Creating a green business may not be easy, but there are so many ways you can turn your company into a proponent of the environment. It’s easy enough to institute a recycling system, conserve water and energy, and even purchase renewable energy certificates. And many companies are willing to shell out the money for even greater environmental concessions like alternative energy sources (solar, wind, water) or a LEED certified facility. But for most small business owners these expensive endeavors are beyond the realm of possibility, regardless of how strong their eco-sensibilities are. And yet, there is one option for green-minded business owners that is eminently eco-friendly and that larger companies could never hope to take advantage of: a virtual office.

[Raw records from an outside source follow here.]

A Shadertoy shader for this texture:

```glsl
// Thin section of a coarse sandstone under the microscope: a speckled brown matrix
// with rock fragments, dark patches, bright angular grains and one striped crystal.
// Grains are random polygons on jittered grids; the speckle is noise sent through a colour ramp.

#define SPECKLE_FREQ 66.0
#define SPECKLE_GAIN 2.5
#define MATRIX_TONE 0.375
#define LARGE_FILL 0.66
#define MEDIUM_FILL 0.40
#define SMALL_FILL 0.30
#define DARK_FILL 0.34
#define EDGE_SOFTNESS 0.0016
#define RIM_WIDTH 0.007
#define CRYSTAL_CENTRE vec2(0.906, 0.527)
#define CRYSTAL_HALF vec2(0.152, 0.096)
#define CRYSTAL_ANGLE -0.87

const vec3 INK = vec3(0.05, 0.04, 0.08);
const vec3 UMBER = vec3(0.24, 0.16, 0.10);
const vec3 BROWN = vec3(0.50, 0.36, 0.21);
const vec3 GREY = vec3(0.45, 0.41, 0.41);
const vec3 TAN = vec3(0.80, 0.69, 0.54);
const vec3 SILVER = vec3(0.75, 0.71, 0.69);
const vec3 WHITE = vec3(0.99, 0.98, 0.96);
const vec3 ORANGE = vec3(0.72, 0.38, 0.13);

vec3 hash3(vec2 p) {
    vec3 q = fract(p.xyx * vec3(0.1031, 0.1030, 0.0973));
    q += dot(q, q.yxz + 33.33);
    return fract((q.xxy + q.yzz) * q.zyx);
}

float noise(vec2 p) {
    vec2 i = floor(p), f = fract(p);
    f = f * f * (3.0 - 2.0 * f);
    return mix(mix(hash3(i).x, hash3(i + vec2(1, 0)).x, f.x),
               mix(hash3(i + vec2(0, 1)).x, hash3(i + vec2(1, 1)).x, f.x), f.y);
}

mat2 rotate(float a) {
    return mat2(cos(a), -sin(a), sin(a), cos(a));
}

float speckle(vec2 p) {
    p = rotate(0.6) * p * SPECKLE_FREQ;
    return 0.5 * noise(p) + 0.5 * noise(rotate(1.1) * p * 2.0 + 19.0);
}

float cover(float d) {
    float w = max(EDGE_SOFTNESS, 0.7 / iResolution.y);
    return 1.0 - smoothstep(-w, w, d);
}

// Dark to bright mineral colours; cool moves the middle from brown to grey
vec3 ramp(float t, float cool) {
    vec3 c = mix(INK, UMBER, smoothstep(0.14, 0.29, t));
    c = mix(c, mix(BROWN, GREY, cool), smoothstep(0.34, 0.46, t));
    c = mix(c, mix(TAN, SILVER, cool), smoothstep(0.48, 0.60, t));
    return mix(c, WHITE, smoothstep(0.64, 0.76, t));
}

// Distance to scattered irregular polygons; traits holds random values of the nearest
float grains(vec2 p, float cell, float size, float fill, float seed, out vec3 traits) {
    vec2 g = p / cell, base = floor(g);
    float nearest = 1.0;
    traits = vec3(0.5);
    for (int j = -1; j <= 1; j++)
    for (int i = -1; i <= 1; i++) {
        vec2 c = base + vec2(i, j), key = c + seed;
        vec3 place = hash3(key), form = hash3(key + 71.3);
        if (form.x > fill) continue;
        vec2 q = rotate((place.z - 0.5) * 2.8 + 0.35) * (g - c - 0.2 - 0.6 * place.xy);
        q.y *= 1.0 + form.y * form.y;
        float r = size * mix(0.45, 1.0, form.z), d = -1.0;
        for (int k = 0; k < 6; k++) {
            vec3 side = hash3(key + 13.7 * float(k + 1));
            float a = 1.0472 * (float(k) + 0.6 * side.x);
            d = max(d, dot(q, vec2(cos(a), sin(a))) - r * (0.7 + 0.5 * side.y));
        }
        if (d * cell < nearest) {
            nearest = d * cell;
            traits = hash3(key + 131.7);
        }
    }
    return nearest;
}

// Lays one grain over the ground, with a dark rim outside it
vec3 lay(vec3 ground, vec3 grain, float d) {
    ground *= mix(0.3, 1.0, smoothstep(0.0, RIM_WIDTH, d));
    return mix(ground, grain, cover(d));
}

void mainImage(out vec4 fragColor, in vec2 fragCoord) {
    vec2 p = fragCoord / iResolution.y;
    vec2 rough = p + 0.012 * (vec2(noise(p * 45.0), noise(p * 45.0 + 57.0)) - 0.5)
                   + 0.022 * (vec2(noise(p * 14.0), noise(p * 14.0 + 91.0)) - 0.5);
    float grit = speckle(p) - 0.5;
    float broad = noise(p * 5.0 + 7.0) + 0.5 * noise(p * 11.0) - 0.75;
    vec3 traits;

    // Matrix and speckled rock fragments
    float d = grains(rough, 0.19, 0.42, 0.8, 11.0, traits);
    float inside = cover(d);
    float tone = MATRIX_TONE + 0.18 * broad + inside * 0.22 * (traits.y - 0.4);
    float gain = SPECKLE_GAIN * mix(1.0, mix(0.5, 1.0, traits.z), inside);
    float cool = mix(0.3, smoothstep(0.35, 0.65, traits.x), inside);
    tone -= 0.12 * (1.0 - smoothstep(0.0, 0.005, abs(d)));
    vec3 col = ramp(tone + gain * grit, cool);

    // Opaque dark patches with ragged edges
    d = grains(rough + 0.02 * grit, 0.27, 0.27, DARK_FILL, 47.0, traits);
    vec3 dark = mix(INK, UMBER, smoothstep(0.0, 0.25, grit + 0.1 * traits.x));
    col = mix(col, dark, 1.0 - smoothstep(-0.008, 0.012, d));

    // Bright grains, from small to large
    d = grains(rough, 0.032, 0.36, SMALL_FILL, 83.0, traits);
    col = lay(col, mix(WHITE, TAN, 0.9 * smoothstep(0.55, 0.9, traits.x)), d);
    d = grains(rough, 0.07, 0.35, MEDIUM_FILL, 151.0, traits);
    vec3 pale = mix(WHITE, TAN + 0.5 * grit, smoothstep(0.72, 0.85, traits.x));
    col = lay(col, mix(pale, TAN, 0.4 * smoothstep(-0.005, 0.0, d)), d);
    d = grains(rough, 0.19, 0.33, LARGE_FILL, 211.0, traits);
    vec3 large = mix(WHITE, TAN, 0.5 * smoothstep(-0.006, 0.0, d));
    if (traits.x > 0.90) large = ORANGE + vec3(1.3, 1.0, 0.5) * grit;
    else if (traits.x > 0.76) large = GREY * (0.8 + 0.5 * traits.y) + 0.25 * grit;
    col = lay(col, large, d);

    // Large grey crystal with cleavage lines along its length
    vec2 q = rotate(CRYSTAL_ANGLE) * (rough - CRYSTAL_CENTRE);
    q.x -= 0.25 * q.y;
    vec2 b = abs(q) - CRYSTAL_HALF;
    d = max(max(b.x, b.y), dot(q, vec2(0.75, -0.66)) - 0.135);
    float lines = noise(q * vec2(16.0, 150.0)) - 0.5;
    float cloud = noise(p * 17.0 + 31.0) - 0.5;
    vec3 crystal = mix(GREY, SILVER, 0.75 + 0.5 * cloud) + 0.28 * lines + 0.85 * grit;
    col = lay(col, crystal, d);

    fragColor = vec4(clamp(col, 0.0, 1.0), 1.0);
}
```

In this day and age an office that operates entirely in the online arena is not only possible, it is a great idea for the small business that can swing it. Of course, not every business type fits this profile. Some offer goods or services that require them to support a warehouse, an office building, or even a retail storefront. But if you happen to run one of the many modern businesses that allows you and your employees to telecommute rather than meeting up at a dedicated work site, then you and your green ideals are in luck because it is one of the most eco-friendly ways to manage your business venture. But what makes it so good for the environment?
For one thing there is no commuting involved. When workers stay home they not only save money on fuel; they also cut down on their carbon emissions each day, which means less pollution leading to climate change. Of course, other businesses may promote the same objective by offering incentives to employees that carpool, utilize mass transit, or opt to purchase hybrid, electric, or alternative-fuel automobiles. But there is no guarantee that the initiatives will take, and even fully electric cars that boast zero emissions still have their environmental downside (thanks to pollution and waste created in the manufacturing and recycling processes).
But there’s so much more. Think of all the things that not having a separate work space could do to reduce your carbon footprint. The average household uses far less electricity and water than most office or retail spaces. By running a home-based business (and virtually allowing your employees to do the same) you have total control over what you use, whether or not you conserve, and how you handle waste. Plus, you’ll be using and producing a lot less of everything. You won’t need to buy new furniture (supporting manufacturing practices that are rife with pollution and waste), you can purchase eco-friendly supplies when you need them, and your entire structure can be just as green as you want it to be (full of natural light, insulated windows to cut down on AC usage, electronics set to go into hibernation moments after you stop using them, etc.).
Unlike a leased office space you can institute alternative energy measures and use non-VOC paints and all-organic products (carpeting, textiles, and even food). And you won’t have to deal with rules and restrictions pertaining to business signs (some centers require lit signage), building maintenance (you can ensure the use of green cleaning solvents in your own home, and you don’t have to shell out for annual visits from the pesticide company), and landscaping (your yard can be populated by drought-resistant, native plants and kept alive with a filtered, gray-water system or even a cistern that collects rainwater). The point is, the virtual office may just provide the greenest path to our future, so if you can manage it, you should definitely opt for this type of operation.